Blood pressure medication restricts cardiovascular function, which means by definition that circulatory pressure and thus circulation to small blood vessels and numerous end points of circulation throughout your body is reduced. This means that nutrients and oxygen do not reach many cells and organs appropriately; creating acid pH and inflammation as an undesirable side effect. This causes many people taking these medications to become fatigued and gain weight or not be able to lose weight, a problem that is generally ignored yet directly makes the underlying cardiovascular problem worse.
In Russert' case his doctor has not disclosed his exact blood pressure medications, other than to say his blood pressure had risen recently. This likely meant he increased the dose of medication. Thus, in the months leading up to his death Russert was going all out trying to cover the elections while at the same time he was taking higher amounts of anti-energy blood pressure drugs that increased fatigue and wear and tear.
The straw that broke the camel's back was most likely the long plane flight Russert took as he and his family returned from a vacation to Italy the day before his death. The low cabin pressure for an extended period of time, combined with the lack of movement, places significant stress on both the circulatory and lymphatic systems. This subjected Russert to a low-oxygen pro-inflammatory stress that is known to be associated with increased clotting risk – especially in somebody who is at risk in the first place. The pro-clotting strain of that flight would persist for the next several days, at least.
Russert had a combination of factors that were not working in his favor. He had just been through months of grueling wear and tear covering the elections. Tom Brokaw reported that Russert had pushed himself too exhaustion a number of times. This means he had created a baseline of wear and tear that was pushing the inflammatory limits, a problem that tends to congest his lymphatic trash removal processes. At the same time, flying in an airplane is always a challenge to anyone's lymph system, based on changes in pressure. If there is already pre-existing lymph stagnation from wear and tear – a long airplane flight can be a real problem.
It is worth noting that blood pressure medication, especially if the dose is too high, is a significant handicap in terms of being able to tolerate the pressure changes and lower oxygen problem of a long plane flight. This is because the forced reduction in pressure by the medication causes the lymph system to lose "tone," in turn promoting even further lymph stagnation.
These problems were compounded by Russert's high level of triglycerides, which are fat blobs just sitting in his circulation. These are like Mack trucks reducing the flow of traffic – significantly compounding the pressure problem of stagnation induced by the flight along with the other wear and tear factors.

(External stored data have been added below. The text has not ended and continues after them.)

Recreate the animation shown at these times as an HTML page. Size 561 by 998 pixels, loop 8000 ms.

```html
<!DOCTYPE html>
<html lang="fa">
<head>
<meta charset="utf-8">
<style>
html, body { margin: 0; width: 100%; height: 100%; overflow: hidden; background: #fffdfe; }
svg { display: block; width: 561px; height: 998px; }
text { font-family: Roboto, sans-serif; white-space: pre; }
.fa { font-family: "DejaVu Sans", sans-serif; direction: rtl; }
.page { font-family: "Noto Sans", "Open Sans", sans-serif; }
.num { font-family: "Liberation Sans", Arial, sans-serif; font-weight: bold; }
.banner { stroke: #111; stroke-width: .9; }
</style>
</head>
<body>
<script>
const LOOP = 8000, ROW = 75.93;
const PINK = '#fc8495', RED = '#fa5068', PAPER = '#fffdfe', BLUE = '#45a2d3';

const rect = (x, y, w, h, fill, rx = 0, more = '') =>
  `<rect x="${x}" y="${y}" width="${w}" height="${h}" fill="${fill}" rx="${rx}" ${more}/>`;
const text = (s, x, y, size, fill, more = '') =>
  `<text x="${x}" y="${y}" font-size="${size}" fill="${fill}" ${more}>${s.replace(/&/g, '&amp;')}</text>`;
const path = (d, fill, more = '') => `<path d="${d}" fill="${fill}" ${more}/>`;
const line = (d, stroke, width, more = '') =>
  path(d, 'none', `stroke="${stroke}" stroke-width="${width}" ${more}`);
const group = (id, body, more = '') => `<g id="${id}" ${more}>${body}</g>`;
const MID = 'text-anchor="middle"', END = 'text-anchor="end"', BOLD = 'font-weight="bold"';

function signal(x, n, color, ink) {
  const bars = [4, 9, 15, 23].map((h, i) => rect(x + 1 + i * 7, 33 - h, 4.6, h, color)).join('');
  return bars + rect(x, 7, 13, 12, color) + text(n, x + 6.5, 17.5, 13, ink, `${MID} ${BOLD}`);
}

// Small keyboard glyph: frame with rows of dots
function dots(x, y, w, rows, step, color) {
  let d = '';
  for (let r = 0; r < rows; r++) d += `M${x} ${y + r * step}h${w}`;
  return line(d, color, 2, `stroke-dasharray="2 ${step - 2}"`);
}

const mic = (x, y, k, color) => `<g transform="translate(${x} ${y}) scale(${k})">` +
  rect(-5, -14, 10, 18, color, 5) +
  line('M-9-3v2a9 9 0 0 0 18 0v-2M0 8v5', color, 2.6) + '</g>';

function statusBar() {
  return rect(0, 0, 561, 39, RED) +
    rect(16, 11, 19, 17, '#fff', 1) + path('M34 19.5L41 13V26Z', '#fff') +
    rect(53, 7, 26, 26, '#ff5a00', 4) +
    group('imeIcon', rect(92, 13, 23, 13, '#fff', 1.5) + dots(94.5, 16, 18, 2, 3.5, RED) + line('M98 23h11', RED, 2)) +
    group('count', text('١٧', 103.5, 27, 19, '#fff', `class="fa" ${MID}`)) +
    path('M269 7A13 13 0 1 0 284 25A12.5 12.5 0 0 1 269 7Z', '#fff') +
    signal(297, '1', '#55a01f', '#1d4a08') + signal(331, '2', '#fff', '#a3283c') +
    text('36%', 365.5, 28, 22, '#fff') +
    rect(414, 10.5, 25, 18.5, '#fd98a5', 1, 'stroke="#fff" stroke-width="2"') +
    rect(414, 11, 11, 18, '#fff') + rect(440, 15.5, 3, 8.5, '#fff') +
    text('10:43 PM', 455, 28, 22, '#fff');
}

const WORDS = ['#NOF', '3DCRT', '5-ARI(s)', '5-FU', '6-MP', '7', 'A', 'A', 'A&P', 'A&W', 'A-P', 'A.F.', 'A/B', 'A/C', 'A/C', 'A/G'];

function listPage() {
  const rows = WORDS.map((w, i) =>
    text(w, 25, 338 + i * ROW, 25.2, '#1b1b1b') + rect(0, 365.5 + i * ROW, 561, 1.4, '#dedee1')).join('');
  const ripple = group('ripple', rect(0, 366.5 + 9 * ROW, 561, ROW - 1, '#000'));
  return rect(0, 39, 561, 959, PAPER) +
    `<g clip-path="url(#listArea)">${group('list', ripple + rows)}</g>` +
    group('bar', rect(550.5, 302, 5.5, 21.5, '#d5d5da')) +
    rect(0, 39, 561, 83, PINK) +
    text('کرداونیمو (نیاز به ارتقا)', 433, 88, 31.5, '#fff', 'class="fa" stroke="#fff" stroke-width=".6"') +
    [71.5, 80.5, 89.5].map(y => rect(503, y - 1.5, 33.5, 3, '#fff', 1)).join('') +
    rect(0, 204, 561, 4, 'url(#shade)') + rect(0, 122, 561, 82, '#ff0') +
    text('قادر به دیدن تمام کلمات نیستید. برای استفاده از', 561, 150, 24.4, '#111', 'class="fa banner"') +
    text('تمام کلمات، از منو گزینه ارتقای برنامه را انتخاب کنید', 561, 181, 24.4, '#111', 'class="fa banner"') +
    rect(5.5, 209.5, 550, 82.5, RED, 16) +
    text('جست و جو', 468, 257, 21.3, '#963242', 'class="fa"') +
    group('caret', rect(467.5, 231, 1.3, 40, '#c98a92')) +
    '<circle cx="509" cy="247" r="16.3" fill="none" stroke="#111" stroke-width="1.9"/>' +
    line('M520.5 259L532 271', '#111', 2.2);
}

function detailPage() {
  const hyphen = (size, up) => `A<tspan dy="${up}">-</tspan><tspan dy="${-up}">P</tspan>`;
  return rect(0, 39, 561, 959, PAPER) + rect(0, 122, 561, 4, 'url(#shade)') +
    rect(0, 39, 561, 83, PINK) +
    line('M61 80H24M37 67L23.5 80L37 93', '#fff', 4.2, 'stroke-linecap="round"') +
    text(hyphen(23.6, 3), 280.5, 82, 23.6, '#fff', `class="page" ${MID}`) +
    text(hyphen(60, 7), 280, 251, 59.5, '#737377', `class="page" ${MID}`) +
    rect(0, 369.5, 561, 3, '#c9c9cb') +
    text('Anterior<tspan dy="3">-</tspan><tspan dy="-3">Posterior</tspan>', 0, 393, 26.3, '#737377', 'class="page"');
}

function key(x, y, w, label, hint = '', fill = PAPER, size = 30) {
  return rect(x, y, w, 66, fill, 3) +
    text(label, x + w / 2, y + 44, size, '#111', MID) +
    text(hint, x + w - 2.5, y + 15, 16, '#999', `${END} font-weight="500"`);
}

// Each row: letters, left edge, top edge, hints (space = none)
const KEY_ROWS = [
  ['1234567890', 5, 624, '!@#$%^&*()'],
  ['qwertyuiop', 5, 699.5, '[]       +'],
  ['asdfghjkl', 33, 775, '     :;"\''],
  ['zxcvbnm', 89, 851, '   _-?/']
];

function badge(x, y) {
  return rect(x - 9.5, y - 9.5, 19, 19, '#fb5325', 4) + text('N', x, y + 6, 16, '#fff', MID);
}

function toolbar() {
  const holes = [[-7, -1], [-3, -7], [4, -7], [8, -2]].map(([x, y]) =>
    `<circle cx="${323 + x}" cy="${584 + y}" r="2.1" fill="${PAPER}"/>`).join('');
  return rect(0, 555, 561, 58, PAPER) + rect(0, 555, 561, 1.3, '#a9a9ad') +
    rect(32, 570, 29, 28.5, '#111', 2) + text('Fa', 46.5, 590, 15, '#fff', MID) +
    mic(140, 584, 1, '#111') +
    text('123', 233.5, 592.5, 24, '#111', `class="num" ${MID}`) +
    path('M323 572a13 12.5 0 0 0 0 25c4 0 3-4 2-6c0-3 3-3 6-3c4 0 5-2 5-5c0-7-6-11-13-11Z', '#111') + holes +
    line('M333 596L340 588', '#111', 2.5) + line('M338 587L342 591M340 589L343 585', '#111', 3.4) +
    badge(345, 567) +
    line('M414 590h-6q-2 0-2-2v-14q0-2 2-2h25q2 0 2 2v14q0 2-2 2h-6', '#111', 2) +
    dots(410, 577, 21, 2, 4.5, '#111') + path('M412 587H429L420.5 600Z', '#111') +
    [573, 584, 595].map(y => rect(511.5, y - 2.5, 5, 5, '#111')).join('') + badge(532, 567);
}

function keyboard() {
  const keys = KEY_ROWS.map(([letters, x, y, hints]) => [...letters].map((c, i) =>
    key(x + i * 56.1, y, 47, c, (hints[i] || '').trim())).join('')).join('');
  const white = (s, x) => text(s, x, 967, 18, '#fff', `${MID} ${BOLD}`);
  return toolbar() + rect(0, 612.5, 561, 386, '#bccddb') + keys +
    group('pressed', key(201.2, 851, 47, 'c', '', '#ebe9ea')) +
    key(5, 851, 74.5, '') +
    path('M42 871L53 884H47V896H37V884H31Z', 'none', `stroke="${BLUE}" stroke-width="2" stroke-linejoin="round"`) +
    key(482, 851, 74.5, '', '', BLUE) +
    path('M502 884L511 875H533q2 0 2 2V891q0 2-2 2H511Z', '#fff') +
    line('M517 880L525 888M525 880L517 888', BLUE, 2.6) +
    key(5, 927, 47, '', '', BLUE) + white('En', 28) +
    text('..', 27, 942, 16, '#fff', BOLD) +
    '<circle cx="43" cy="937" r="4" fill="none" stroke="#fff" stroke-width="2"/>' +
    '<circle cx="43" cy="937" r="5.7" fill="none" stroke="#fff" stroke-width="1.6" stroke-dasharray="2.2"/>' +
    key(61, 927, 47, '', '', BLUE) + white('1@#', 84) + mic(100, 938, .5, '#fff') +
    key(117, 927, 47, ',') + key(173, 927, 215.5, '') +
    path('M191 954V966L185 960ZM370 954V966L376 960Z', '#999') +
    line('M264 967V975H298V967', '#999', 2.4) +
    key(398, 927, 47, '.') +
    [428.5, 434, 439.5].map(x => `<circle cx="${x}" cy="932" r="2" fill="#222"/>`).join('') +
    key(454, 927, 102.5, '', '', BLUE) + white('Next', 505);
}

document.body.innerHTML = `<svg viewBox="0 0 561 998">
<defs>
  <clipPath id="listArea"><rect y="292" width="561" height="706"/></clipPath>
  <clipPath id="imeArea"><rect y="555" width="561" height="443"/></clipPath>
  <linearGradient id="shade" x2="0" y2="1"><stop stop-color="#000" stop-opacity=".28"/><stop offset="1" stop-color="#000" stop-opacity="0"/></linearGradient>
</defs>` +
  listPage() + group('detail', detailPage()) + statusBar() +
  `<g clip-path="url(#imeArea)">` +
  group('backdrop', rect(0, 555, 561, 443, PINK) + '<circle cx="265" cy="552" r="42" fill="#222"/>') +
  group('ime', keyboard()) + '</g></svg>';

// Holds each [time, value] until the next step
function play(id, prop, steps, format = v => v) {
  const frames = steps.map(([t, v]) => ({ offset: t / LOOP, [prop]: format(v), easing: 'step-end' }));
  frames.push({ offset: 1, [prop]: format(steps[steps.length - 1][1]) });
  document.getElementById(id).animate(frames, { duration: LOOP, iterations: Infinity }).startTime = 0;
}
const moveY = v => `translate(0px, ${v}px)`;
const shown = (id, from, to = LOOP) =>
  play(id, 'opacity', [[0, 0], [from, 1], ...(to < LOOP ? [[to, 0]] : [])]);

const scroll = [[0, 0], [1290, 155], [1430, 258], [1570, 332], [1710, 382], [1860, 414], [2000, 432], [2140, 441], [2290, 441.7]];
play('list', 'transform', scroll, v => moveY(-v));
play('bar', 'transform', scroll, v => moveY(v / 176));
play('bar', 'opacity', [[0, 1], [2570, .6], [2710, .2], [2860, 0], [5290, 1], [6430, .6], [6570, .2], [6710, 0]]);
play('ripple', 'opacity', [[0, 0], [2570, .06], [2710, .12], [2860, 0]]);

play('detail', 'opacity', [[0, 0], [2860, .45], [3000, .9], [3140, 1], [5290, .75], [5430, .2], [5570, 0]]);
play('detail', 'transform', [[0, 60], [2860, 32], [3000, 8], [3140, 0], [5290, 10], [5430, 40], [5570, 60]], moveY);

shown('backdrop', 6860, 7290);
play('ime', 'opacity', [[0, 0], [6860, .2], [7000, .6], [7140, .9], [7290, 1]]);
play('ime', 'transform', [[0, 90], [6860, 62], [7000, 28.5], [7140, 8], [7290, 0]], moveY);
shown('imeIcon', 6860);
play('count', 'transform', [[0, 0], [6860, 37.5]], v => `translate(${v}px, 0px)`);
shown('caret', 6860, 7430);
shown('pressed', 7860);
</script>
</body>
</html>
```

Thus, after his plane flight Russert was left in a significant pro-inflammatory and pro-clotting state. If he would have taken a few days off to rest and recover he may well be alive today. But no, he dragged his jet-lagged body out of bed, put it on a treadmill for a while (inducing further wear and tear considering the circumstances), and then went off to work. He was never to return.
The Tim Russert tragedy does have a take home message for men – wake up.
About the author: Byron J. Richards, Board-Certified Clinical Nutritionist, nationally-renowned nutrition expert, and founder of Wellness Resources is a leader in advocating the value of dietary supplements as a vital tool to maintain health. He is an outspoken critic of government and Big Pharma efforts to deny access to natural health products and has written extensively on the life-shortening and health-damaging failures of the sickness industry. http://www.wellnessresources.com/